▶ [Information provided]
┌────────
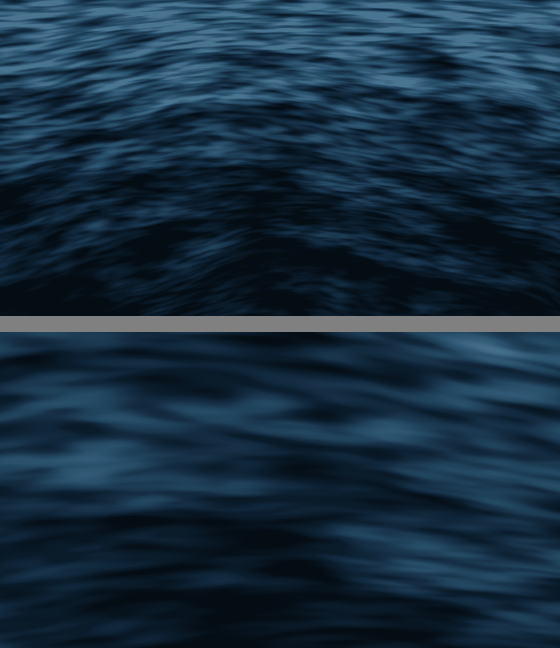
Top, the full canvas; bottom, a detail of the centre.
Reproduce this texture procedurally as a WebGL 1 fragment shader.

```glsl
precision highp float;
// Dark blue open water in perspective, with swell, chop and fine ripples.
uniform vec2 u_resolution;

const float HORIZON = 1.45;      // height of the horizon, in canvas heights
const int WAVE_LAYERS = 6;

vec2 randomGradient(vec2 cell) {
  float h = fract(sin(dot(cell, vec2(127.1, 311.7))) * 43758.545);
  float angle = 6.28318 * h;
  return vec2(cos(angle), sin(angle));
}

float gradientNoise(vec2 p) {
  vec2 i = floor(p);
  vec2 f = p - i;
  vec2 w = f * f * f * (f * (f * 6.0 - 15.0) + 10.0);
  float a = dot(randomGradient(i), f);
  float b = dot(randomGradient(i + vec2(1.0, 0.0)), f - vec2(1.0, 0.0));
  float c = dot(randomGradient(i + vec2(0.0, 1.0)), f - vec2(0.0, 1.0));
  float d = dot(randomGradient(i + 1.0), f - 1.0);
  return mix(mix(a, b, w.x), mix(c, d, w.x), w.y);
}

// Bends the rows over a broad central swell, most strongly near the viewer.
float bendRows(vec2 p, float centre) {
  float side = p.x - centre;
  float arch = mix(0.22, 0.03, p.y) * sqrt(side * side + 0.04);
  return p.y + arch + 0.08 * (1.0 - 0.7 * p.y) * gradientNoise(p * vec2(1.8, 2.4) + 4.3);
}

// Sums stretched wave layers; each one is pushed along by the layers before it.
// rowDensity is the water depth covered by one canvas height.
float waveLight(vec2 water, float rowDensity) {
  vec2 frequency = vec2(2.4, 9.0);
  float amplitude = 0.56;
  float light = 0.0;
  for (int i = 0; i < WAVE_LAYERS; i++) {
    float layer = float(i);
    vec2 q = water + vec2(0.35, 0.9) * light / frequency;
    q.y += 0.07 * sin(layer * 2.4) * q.x;
    float n = gradientNoise(q * frequency + layer * vec2(17.3, 9.1));
    float crest = mix(n, 0.17 - abs(n), 0.28);
    float visible = 1.0 - smoothstep(75.0, 200.0, frequency.y * rowDensity);
    light += amplitude * visible * crest;
    frequency *= vec2(1.62, 1.9);
    amplitude *= 0.93;
  }
  return light;
}

// Colour ramp from shaded troughs to sky-lit crests.
vec3 waterColor(float tone) {
  vec3 color = vec3(0.015, 0.05, 0.08);
  color = mix(color, vec3(0.04, 0.11, 0.17), smoothstep(0.07, 0.42, tone));
  color = mix(color, vec3(0.08, 0.18, 0.27), clamp((tone - 0.38) / 0.18, 0.0, 1.0));
  color = mix(color, vec3(0.13, 0.27, 0.37), clamp((tone - 0.56) / 0.15, 0.0, 1.0));
  color = mix(color, vec3(0.19, 0.35, 0.46), clamp((tone - 0.71) / 0.14, 0.0, 1.0));
  return mix(color, vec3(0.29, 0.46, 0.57), clamp((tone - 0.85) / 0.13, 0.0, 1.0));
}

void main() {
  vec2 p = gl_FragCoord.xy / u_resolution.y;
  float centre = 0.53 * u_resolution.x / u_resolution.y;

  // Project the canvas onto the water plane.
  float depth = 1.0 / (HORIZON - bendRows(p, centre));
  vec2 water = vec2((p.x - centre) * depth, depth);
  float light = waveLight(water + vec2(3.7, 1.9), depth * depth);

  // Distant water reflects more sky; the near water falls into shade.
  float skyTone = mix(0.10, 0.87, smoothstep(-0.15, 1.15, p.y));
  float tone = skyTone + light * mix(0.9, 1.15, p.y);
  gl_FragColor = vec4(waterColor(tone), 1.0);
}
```
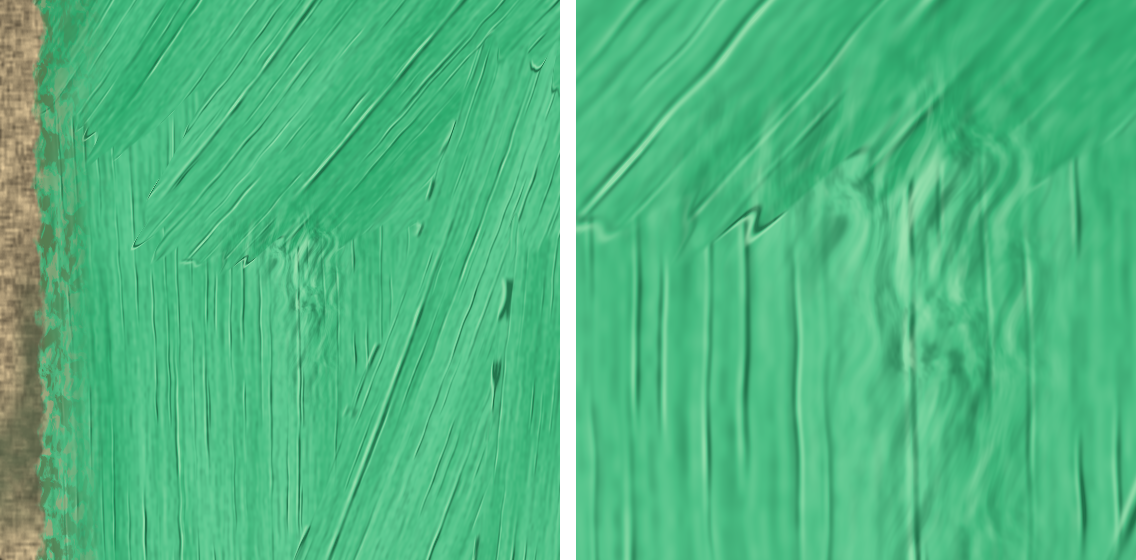
Left, the full canvas; right, a detail of the centre.
Reproduce this texture procedurally as a Shadertoy shader.

```glsl
// Thick green oil paint in crossing brush strokes beside a strip of bare brown canvas
#define PALE vec3(0.36, 0.79, 0.57)
#define DEEP vec3(0.18, 0.675, 0.435)
#define SHADOW vec3(0.11, 0.42, 0.27)
#define GLINT vec3(0.64, 0.90, 0.71)
#define GRIME vec3(0.34, 0.48, 0.31)
#define LINEN vec3(0.64, 0.57, 0.44)
#define SOOT vec3(0.31, 0.36, 0.26)
#define RELIEF 0.5
#define STRIP 0.072

float hash(vec2 p) {
    vec3 q = fract(vec3(p.xyx) * 0.1031);
    q += dot(q, q.yzx + 33.33);
    return fract((q.x + q.y) * q.z);
}

float noise(vec2 p) {
    vec2 i = floor(p), f = fract(p);
    f = f * f * (3.0 - 2.0 * f);
    return mix(mix(hash(i), hash(i + vec2(1, 0)), f.x),
               mix(hash(i + vec2(0, 1)), hash(i + vec2(1, 1)), f.x), f.y);
}

float fbm(vec2 p) {
    float sum = 0.0, amp = 0.53;
    for (int i = 0; i < 4; i++) {
        sum += amp * noise(p);
        p = p * 2.03 + 17.1;
        amp *= 0.5;
    }
    return sum;
}

float bell(float x, float width) { return exp(-x * x / (width * width)); }

// Stroke space: x runs across the bristles, y along them
vec2 strokeSpace(vec2 p, float degrees) {
    float a = radians(degrees);
    return vec2(p.x * sin(a) - p.y * cos(a), p.x * cos(a) + p.y * sin(a));
}

float bristles(vec2 q) {
    return 0.7 * noise(q * vec2(55.0, 3.5)) + 0.6 * noise(q * vec2(110.0, 8.0))
         + 0.5 * noise(q * vec2(180.0, 20.0));
}

// A dark groove with a bright lip beside it
float groove(float d, float width) {
    return 0.75 * bell(d + 2.0 * width, width) - bell(d, width);
}

// Scattered grooves, one per column, fading in and out along the stroke
float furrows(vec2 q, float seed, float count, float width) {
    float column = floor(q.x * count);
    float centre = 0.25 + 0.5 * hash(vec2(column, seed));
    float d = (fract(q.x * count) - centre) / count;
    float along = noise(vec2(column * 7.3 + seed, q.y * count * 0.25 + seed));
    float side = sign(hash(vec2(seed, column)) - 0.35);
    return side * groove(d, width) * smoothstep(0.45, 0.8, along);
}

// Colour of the paint with light or shade on its surface
vec3 lit(vec3 colour, float light) {
    colour = mix(colour, SHADOW, clamp(-light, 0.0, 0.9));
    return mix(colour, GLINT, clamp(light, 0.0, 0.8));
}

vec3 paint(vec2 q, float tone, float seed, float extra) {
    q.x += 0.012 * noise(vec2(q.y * 3.0, q.x * 5.0 + seed)) + 0.003 * noise(q * 28.0);
    vec2 s = q + seed, e = vec2(0.002, 0.0);
    tone += 0.8 * (noise(s * vec2(15.0, 1.6)) - 0.5) + 0.5 * (noise(s * vec2(75.0, 5.0)) - 0.5);
    float grooves = 0.8 * furrows(q, seed, 17.0, 0.002) + 0.6 * furrows(q, seed, 43.0, 0.0015) + extra;
    float light = RELIEF * (bristles(s + e) - bristles(s - e));
    light += grooves * (0.25 + 1.2 * noise(s * vec2(40.0, 30.0)));
    light += 0.2 * (noise(s * vec2(190.0, 95.0)) - 0.5);
    return lit(mix(DEEP, PALE, clamp(tone, 0.0, 1.0)), light);
}

// Lay strokes over others with a dry fringe and a broken rim
vec3 cover(vec3 under, vec3 over, float edge, vec2 q) {
    edge += 0.024 * (noise(q * vec2(120.0, 16.0)) - 0.5);
    vec3 c = mix(under, over, smoothstep(-0.01, 0.01, edge));
    float rim = smoothstep(0.5, 0.85, noise(q * 26.0));
    return lit(c, rim * groove(edge, 0.004));
}

void mainImage(out vec4 fragColor, in vec2 fragCoord) {
    vec2 p = fragCoord / iResolution.y;

    // Upright strokes, paler in the middle
    vec2 q = vec2(p.x + 0.06 * p.y * (1.0 - 1.6 * p.x), p.y);
    float tone = 0.63 + 0.4 * bell(p.x - 0.49, 0.06) - 0.4 * bell(p.x - 0.59, 0.03) - 0.1 * p.y;
    vec3 colour = paint(q, tone, 3.0, 0.0);

    // Diagonal strokes sweeping to the upper right
    q = strokeSpace(p, 52.0);
    float start = 0.62 + 1.1 * max(q.x + 0.06, 0.0) + 0.26 * bell(q.x + 0.225, 0.03)
                + 0.07 * smoothstep(-0.22, -0.27, q.x) + 0.07 * (noise(q.xx * 45.0) - 0.5);
    float edge = q.y - start;
    q.x -= 0.3 * (q.y - 0.95) * (q.x + 0.06) - 0.12 * pow(max(1.0 - q.y, 0.0), 2.0);
    float extra = groove(q.x + 0.165, 0.003) * smoothstep(0.66, 0.76, q.y)
                + groove(q.x - 0.028, 0.003) * smoothstep(0.8, 0.9, q.y);
    colour = cover(colour, paint(q, 0.4, 11.0, 0.8 * extra), edge, q);

    // Lumpy crust where the strokes meet
    float crust = bell(p.x - 0.555, 0.05) * bell(p.y - 0.45, 0.14)
                + 0.8 * bell(p.x - 0.5, 0.12) * bell(p.y - 0.56, 0.05);
    vec2 lump = strokeSpace(p, 78.0) * vec2(60.0, 19.0) + noise(p * 30.0);
    colour = lit(colour, 2.6 * crust * (fbm(lump) - fbm(lump + vec2(0.4, 0.1))));

    // Steep sweep on the right
    q = strokeSpace(p, 70.0);
    q.x += 0.03 * (q.y - 0.55) * (q.y - 0.55);
    edge = min(q.x - 0.503, 1.09 + 0.12 * noise(q.xx * 38.0) - q.y);
    extra = groove(q.x - 0.556, 0.0032) * smoothstep(0.15, 0.25, q.y) * smoothstep(1.05, 0.6, q.y);
    tone = 0.68 - 0.35 * bell(q.x - 0.53, 0.025) + 0.2 * bell(q.x - 0.61, 0.04);
    colour = cover(colour, paint(q, tone, 23.0, extra), edge, q);

    // Nearly upright strokes at the lower right
    q = strokeSpace(p, 84.0);
    edge = min(q.x - 0.85, 0.6 + 0.13 * noise(q.xx * 34.0) - q.y);
    colour = cover(colour, paint(q, 0.66, 37.0, 0.0), edge, q);

    // Thin dirty paint with flecks next to the bare strip
    float low = bell(p.y - 0.16, 0.2);
    float fade = smoothstep(0.2, 0.06, p.x + 0.05 * (noise(p * vec2(30.0, 9.0)) - 0.5));
    float fleck = fbm(p * vec2(95.0, 42.0) + noise(p * 40.0));
    colour = mix(colour, GRIME, fade * (0.15 + 0.8 * smoothstep(0.5, 0.66, fleck)));
    colour = mix(colour, LINEN * 1.1, fade * (0.55 + 0.4 * low) * smoothstep(0.46, 0.32, fleck));

    // Bare canvas: woven threads, darker stains lower down
    float weave = noise(p * vec2(200.0, 70.0)) + noise(p * vec2(60.0, 180.0)) - 1.0;
    vec3 linen = LINEN * (0.87 + 0.32 * weave + 0.5 * (fbm(p * vec2(70.0, 45.0)) - 0.5)
                          + 0.22 * noise(p * vec2(18.0, 9.0)));
    float stain = bell(p.y - 0.17, 0.1) + bell(p.y - 0.36, 0.12) * smoothstep(0.01, 0.06, p.x);
    linen = mix(linen, SOOT, clamp(stain * (0.2 + fbm(p * 30.0)), 0.0, 0.8));
    float border = STRIP + 0.04 * (fbm(p * vec2(50.0, 30.0)) - 0.5);
    colour = mix(linen, colour, smoothstep(-0.008, 0.008, p.x - border));

    fragColor = vec4(clamp(colour, 0.0, 1.0), 1.0);
}
```
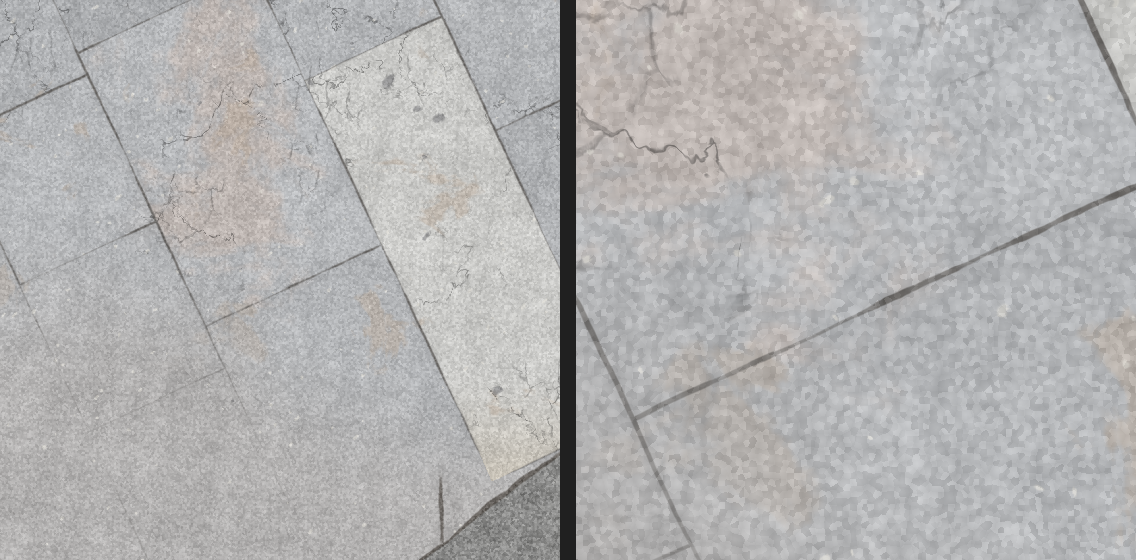
Left: the whole. Right: its middle third, enlarged.
Reproduce this texture procedurally as a WebGL 1 fragment shader.

```glsl
precision highp float;
// Draws worn grey paving slabs laid at a slant, with stains, cracks and grit.
uniform vec2 u_resolution;

vec2 hash2(vec2 p) {
  return fract(sin(vec2(dot(p, vec2(127.1, 311.7)), dot(p, vec2(269.5, 183.3)))) * 43758.5);
}

// Cellular noise: nearest distance, second nearest distance, random of nearest cell.
vec3 cells(vec2 p) {
  vec2 base = floor(p);
  vec3 best = vec3(9.0, 9.0, 0.0);
  for (int j = -1; j <= 1; j++) {
    for (int i = -1; i <= 1; i++) {
      vec2 id = base + vec2(float(i), float(j));
      vec2 r = hash2(id);
      float d = distance(p, id + 0.1 + 0.8 * r);
      if (d < best.x) best = vec3(d, best.x, fract(r.x * 17.0 + r.y * 31.0));
      else best.y = min(best.y, d);
    }
  }
  return best;
}

// Layered, mutually bent sines, roughly -0.7 to 0.7.
float ripple(vec2 p) {
  float sum = 0.0, amp = 0.5;
  for (int i = 0; i < 6; i++) {
    p = mat2(0.8, -0.6, 0.6, 0.8) * p * 1.8 + vec2(1.7, 4.1);
    p += 0.6 * sin(p.yx);
    sum += amp * sin(p.x) * cos(p.y);
    amp *= 0.62;
  }
  return sum;
}

float columnEdge(float k) {
  return 0.24 + 0.295 * k + 0.03 * sin(4.2 * k);
}

// Covers a line of the given half width, smoothed by about a pixel.
float stroke(float d, float halfWidth) {
  float px = 1.0 / u_resolution.y;
  return 1.0 - smoothstep(halfWidth - px, halfWidth + px, abs(d));
}

void main() {
  vec2 p = gl_FragCoord.xy / u_resolution.y;
  float broad = ripple(p * 2.2);
  float mottle = ripple(p * 11.0 + 5.0);
  float rough = ripple(p * 34.0 + 1.0);

  // Slanted slab layout: columns of unequal width, rows of unequal length.
  vec2 q = mat2(0.906, -0.423, 0.423, 0.906) * p + 0.0015 * mottle;
  float k = floor((q.x - 0.24) / 0.295);
  if (q.x < columnEdge(k)) k -= 1.0;
  else if (q.x > columnEdge(k + 1.0)) k += 1.0;
  float slabLength = 0.54 - 0.25 * cos(1.57 * k);
  float row = (q.y - (0.43 - 0.474 * k + 0.266 * k * k)) / slabLength;
  vec2 slab = vec2(k, floor(row));
  float sideGap = min(q.x - columnEdge(k), columnEdge(k + 1.0) - q.x);
  float endGap = (0.5 - abs(fract(row) - 0.5)) * slabLength;
  float pale = 1.0 - step(0.5, distance(slab, vec2(2.0, -1.0)));
  float crisp = smoothstep(0.36, 0.68, p.y + 0.35 * p.x + 0.1 * broad);

  // Slab tones merge into one dusty grey where the paving is worn.
  vec3 fresh = vec3(0.684, 0.692, 0.702) + 0.05 * (hash2(slab + 7.0).x - 0.5);
  vec3 color = mix(vec3(0.686, 0.68, 0.677), fresh, crisp);
  color = mix(color, vec3(0.772, 0.772, 0.762), pale);
  color += 0.012 * broad + 0.028 * mottle + 0.035 * rough;

  // Ragged pink and ochre stains.
  float inBand = 0.2 + 0.8 * step(0.5, k) * step(k, 1.5);
  float pinkField = 0.15 - distance(p, vec2(0.36, 0.79)) + 0.3 * ripple(p * 5.0) + 0.09 * rough;
  float pink = smoothstep(-0.08, 0.12, pinkField);
  color = mix(color, vec3(0.728, 0.685, 0.66) + 0.05 * rough, 0.75 * pink * inBand);
  float ochre = smoothstep(0.45, 0.68, ripple(p * 7.0 + 2.3) + 0.2 * rough) * crisp;
  color = mix(color, vec3(0.7, 0.64, 0.58), 0.5 * ochre);
  color *= mix(vec3(1.0), vec3(0.99, 0.95, 0.89), pale * smoothstep(0.35, 0.05, p.y));

  // Thin wandering cracks along bent cell borders, present only in patches.
  vec2 bent = q * vec2(7.0, 4.0) + 0.25 * vec2(mottle, ripple(p * 9.0)) + 0.05 * rough + slab * 3.7;
  vec3 web = cells(bent);
  float patchy = smoothstep(-0.1, 0.3, ripple(p * 3.2 + 9.0) + 0.2 * pale) * (0.1 + 0.9 * crisp);
  float crack = 1.0 - smoothstep(0.004, 0.026, web.y - web.x);
  color *= 1.0 - 0.32 * crack * patchy * smoothstep(-0.5, 0.2, rough);
  vec3 fineWeb = cells(q * vec2(24.0, 15.0) + 0.5 * mottle + 0.2 * rough);
  float hair = 1.0 - smoothstep(0.01, 0.1, fineWeb.y - fineWeb.x);
  color *= 1.0 - 0.2 * hair * patchy * smoothstep(0.0, 0.35, mottle);

  // Ragged dark pits and small white chips.
  vec3 pit = cells(p * 15.0 + 0.12 * mottle + 0.12 * rough);
  float pitSize = 0.04 + 0.13 * pale * fract(pit.z * 53.0);
  float pitMask = step(0.94 - 0.08 * pale, pit.z) * (1.0 - smoothstep(pitSize * 0.6, pitSize * 1.4, pit.x));
  color = mix(color, vec3(0.45, 0.45, 0.46), 0.6 * pitMask);
  vec3 chip = cells(p * 55.0 + 0.4 * rough);
  float chipSize = 0.12 + 0.18 * fract(chip.z * 71.0);
  float chipMask = step(0.92, chip.z) * (1.0 - smoothstep(chipSize * 0.4, chipSize, chip.x));
  color = mix(color, vec3(0.86, 0.85, 0.82), 0.6 * chipMask);

  // Thin joints that fill with dust and break up along their length.
  float gap = min(sideGap, endGap);
  float dusty = smoothstep(-0.35, 0.15, ripple(p * 6.0 + 3.0) + 0.35 * rough);
  float jointFade = mix(0.28, 0.55 + 0.4 * dusty, crisp) * mix(dusty, 1.0, crisp);
  color *= 1.0 - 0.07 * crisp * dusty * exp(-gap * 130.0);
  float halfWidth = 0.0009 + 0.0011 * crisp * dusty;
  color = mix(color, vec3(0.40, 0.39, 0.38), jointFade * stroke(gap, halfWidth));

  // Dark coarse paving cuts off the lower right corner.
  float corner = dot(p - vec2(0.79, 0.03), vec2(0.61, -0.79)) + 0.004 * mottle;
  float asphalt = smoothstep(-0.002, 0.002, corner);
  color = mix(color, vec3(0.53, 0.53, 0.525) + 0.06 * rough, asphalt);
  float seam = stroke(corner, 0.0035 + 0.002 * mottle);
  float upright = smoothstep(0.16, 0.13, p.y) * smoothstep(0.02, 0.04, p.y);
  seam = max(seam, stroke(p.x - 0.787 + 0.004 * mottle, 0.003 + 0.002 * rough) * upright);
  color = mix(color, vec3(0.34, 0.32, 0.30), 0.8 * seam);

  // Fine stony grain.
  vec3 grit = cells(p * 270.0);
  vec3 grain = cells(p * 120.0 + 3.0);
  float relief = 0.1 * (grit.z - 0.5) + 0.07 * (0.45 - grain.x) + 0.025 * (grain.z - 0.5);
  color += relief * (1.0 + 0.6 * asphalt);
  gl_FragColor = vec4(color + 0.012, 1.0);
}
```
└────────
▶ [Activity] Return all lines of the material that have "floor" in them.

▶ [Reply to the task]
  vec2 i = floor(p);
    vec2 i = floor(p), f = fract(p);
    float column = floor(q.x * count);
  vec2 base = floor(p);
  float k = floor((q.x - 0.24) / 0.295);
  vec2 slab = vec2(k, floor(row));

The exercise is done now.